Exercise aim >> Wherever a line in the records below contains "href", copy that line.

Input data >>
§ §

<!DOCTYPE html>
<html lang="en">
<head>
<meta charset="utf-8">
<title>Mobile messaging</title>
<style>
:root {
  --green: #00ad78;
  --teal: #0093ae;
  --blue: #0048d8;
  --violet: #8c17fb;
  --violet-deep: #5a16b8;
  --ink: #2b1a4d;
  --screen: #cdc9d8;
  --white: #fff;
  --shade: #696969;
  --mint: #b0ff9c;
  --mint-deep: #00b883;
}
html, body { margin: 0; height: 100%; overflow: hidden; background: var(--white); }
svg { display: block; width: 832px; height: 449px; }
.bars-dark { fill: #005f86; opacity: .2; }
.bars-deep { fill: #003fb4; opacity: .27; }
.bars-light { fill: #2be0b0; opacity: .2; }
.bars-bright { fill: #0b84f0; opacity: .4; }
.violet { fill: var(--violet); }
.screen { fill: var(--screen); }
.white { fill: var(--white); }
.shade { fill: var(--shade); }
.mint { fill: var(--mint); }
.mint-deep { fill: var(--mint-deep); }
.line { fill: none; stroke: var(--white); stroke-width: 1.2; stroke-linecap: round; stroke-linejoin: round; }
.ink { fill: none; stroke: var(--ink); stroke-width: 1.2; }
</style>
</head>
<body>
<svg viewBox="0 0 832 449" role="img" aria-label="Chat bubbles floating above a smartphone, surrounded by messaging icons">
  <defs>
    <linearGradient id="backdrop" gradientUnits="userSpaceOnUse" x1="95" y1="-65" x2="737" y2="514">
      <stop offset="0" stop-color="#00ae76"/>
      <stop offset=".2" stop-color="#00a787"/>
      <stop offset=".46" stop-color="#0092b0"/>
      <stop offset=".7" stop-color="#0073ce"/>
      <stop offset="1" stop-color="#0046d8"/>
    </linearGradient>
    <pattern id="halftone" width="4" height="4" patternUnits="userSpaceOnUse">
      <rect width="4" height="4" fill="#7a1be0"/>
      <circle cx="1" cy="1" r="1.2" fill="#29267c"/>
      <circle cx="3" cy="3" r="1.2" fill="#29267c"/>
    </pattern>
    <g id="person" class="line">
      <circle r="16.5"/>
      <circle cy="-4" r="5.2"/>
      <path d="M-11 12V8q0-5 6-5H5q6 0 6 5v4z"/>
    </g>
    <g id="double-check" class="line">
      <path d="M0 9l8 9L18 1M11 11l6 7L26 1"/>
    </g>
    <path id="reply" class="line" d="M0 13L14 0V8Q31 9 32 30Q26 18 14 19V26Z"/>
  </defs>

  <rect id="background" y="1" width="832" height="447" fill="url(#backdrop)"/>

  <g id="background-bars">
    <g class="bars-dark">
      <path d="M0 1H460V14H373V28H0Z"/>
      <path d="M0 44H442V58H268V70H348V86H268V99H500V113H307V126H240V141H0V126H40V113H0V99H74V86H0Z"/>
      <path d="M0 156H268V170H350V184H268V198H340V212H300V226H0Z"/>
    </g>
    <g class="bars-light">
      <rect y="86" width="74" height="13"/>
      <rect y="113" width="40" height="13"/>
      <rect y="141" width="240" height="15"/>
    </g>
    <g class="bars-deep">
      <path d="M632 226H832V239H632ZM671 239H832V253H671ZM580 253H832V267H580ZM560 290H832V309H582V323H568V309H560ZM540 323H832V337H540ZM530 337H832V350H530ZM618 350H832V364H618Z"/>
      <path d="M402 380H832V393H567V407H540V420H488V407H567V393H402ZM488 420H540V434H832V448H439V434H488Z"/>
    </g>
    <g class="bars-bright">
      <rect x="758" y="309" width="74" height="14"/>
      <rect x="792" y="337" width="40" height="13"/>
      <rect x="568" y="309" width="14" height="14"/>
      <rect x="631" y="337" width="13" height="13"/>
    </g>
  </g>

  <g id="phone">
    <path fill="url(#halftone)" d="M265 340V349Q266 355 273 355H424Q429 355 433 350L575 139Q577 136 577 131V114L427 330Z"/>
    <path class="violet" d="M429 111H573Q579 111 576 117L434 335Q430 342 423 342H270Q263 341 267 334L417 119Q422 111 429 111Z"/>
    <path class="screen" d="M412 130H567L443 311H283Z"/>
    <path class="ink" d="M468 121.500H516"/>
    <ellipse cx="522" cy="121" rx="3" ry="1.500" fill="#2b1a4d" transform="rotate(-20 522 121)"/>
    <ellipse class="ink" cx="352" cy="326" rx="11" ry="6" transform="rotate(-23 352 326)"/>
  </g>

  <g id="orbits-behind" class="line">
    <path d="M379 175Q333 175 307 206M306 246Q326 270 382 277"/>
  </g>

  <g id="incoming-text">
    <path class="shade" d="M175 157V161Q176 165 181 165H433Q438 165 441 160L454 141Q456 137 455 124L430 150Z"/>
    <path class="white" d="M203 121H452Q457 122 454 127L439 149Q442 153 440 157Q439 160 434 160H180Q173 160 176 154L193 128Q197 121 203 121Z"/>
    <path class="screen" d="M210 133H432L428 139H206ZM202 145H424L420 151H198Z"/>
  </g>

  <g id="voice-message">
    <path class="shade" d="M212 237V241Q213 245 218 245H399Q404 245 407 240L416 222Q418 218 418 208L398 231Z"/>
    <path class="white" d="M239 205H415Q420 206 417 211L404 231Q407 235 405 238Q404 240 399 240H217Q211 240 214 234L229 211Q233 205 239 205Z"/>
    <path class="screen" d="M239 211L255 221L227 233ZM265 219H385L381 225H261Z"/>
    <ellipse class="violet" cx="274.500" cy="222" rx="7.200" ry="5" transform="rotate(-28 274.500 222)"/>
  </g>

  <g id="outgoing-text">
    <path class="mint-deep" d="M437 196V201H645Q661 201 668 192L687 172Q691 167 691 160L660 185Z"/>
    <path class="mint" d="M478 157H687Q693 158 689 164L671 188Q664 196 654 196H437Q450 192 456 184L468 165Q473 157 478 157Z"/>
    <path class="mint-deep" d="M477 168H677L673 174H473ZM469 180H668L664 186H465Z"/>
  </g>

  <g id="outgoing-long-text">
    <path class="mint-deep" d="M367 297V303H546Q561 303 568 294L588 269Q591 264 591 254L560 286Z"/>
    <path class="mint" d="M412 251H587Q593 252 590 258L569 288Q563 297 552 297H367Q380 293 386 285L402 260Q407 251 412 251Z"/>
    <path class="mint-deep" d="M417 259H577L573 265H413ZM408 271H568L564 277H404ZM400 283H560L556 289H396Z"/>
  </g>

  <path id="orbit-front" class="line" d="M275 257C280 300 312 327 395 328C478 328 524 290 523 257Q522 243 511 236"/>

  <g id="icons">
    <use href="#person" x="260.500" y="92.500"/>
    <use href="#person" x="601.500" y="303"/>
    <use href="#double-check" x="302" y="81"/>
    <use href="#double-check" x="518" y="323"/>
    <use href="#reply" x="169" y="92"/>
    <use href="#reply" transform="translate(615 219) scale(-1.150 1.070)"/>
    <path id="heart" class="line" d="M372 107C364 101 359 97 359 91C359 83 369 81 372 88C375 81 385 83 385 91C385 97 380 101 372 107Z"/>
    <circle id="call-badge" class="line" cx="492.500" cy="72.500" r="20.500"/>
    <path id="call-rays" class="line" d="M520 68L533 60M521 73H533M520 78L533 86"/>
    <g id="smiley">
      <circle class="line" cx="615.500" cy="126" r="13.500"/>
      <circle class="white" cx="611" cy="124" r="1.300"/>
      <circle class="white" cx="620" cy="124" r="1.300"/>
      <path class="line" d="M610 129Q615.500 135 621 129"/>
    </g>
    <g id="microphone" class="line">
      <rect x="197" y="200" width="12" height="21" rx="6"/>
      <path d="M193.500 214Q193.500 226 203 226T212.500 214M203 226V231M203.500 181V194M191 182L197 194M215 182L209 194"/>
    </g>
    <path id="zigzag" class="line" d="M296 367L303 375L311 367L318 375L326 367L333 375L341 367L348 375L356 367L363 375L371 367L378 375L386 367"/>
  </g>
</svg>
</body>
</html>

§ §

Expected answer >>
    <use href="#person" x="260.500" y="92.500"/>
    <use href="#person" x="601.500" y="303"/>
    <use href="#double-check" x="302" y="81"/>
    <use href="#double-check" x="518" y="323"/>
    <use href="#reply" x="169" y="92"/>
    <use href="#reply" transform="translate(615 219) scale(-1.150 1.070)"/>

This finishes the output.